SharePoint Business Process Management
Why manage Business Processes in SharePoint?
SharePoint can be an excellent fit for managing business processes. Users often have existing experience with SharePoint, or with adjacent technologies such as OneDrive or DropBox. SharePoint as a platform has expansive potential for introducing the latest technologies to your business processes.
When you choose to manage a business process in SharePoint, you are deciding to use a platform that is both simple and deeply extensible.
One core benefit of SharePoint is that it is a world-class solution designed to be the best place to host documents. SharePoint as a platform is deeply integrated with the Office 365 suite of products, including both common business apps such as Word and Excel, but also cutting-edge workflow design tools such as Microsoft Flow. SharePoint is constantly being improved by Microsoft, and has recently benefited from a new, revised 'Modern' experience and interface update.
With SharePoint, lists and document libraries are both enabled for multi-user editing, meaning that many users can edit lists and documents simultaneously through real-time remote collaboration. SharePoint as a collaboration tool means that users can be aware of who else is editing a file, and see their updates in real-time, preventing overwritten changes while both progressing on a shared document together.
External users, such as clients or contractors, can even visit pre-approved secure areas of your corporate SharePoint intranet. Limited to a site, a single list, or even a single folder or file within a document library, you can ensure your guest users can access only what they need to. Settings can limit access to view-only or download-only, or even set permissions to expire after a time duration.

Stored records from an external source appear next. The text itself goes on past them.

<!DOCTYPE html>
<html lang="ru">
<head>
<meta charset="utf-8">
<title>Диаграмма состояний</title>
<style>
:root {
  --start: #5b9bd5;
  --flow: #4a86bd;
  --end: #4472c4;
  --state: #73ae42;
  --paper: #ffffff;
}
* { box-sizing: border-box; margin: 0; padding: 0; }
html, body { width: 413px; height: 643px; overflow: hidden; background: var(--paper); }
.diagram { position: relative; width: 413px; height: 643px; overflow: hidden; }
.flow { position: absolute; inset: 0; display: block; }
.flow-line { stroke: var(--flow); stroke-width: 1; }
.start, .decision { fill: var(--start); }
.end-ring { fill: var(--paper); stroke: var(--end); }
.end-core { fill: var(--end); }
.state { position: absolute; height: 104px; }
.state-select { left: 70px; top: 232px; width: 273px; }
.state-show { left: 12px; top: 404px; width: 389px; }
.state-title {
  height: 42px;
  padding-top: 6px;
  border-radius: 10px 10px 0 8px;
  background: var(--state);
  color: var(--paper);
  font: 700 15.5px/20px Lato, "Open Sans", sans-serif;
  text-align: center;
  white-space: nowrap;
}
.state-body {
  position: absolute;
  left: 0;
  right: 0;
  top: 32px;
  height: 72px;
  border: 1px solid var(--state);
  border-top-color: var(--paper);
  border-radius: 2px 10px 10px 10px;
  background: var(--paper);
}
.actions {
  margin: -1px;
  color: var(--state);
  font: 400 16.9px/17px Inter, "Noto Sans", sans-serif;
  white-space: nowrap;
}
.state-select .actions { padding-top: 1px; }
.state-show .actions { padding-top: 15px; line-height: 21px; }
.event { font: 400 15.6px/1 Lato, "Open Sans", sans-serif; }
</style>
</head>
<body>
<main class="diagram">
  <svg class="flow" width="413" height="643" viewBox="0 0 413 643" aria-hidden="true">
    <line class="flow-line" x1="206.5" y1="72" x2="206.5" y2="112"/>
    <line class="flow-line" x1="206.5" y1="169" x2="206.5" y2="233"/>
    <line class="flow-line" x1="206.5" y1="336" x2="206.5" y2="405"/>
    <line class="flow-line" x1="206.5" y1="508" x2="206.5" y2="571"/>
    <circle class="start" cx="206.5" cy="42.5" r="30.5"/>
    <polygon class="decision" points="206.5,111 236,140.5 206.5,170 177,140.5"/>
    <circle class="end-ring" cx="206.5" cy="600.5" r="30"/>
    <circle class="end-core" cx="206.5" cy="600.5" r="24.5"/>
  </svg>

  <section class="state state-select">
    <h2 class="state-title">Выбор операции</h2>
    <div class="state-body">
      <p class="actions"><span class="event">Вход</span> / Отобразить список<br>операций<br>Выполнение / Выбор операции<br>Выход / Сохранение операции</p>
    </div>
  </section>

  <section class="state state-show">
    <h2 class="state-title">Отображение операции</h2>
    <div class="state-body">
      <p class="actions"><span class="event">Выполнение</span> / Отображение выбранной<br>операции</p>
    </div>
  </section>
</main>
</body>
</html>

SharePoint is often a great fit for business processes, enabling these processes to reach out to external clients or contractors, and enabling users to simultaneously work on documents together. As a platform, it benefits from constant innovation including and beyond the familiar Office suite of products.
Third-party add-ons such as DocuSign can be leveraged to manage legally-binding approval processes. The completed, signed document is automatically backed up in both SharePoint and DocuSign.
What can we do with SharePoint Business Processes?
With data and documents hosted in SharePoint, the possibilities for improving business processes are nearly limitless. Using Microsoft's cutting-edge workflow technology, we can implement anything from dashboards to keep workers apprised of the status of their business processes, to semi-automations which can make repetitive or standardized tasks easier to execute.
Depending on whether the process is document-centric or not, we will set up the business process as either a list or a library. Then, using additional columns or 'metadata' (data about data—for instance the status of a document) we can set up a wide variety of workflow actions or triggers.
Workflow triggers can include, but are certainly not limited to dates. For instance, if a document exceeds or comes within a week of its due date, send a reminder to a user. This method can be used for managing contract renewals — alerting the responsible role of a required action when it comes time to do so.
Another example is timesheets. Using SharePoint forms, users can submit timesheets to a SharePoint list, complete with hours details or hours allocations per-project. These entries can then be filed per pay period according to the date of the timesheet, and even filed according to project. Calculated summaries can be extracted to show hours worked per user per project.
SharePoint offers nearly limitless opportunities for managing business processes collaboratively. We often mix, match, and customize existing actions provided by Microsoft to suit your process precisely.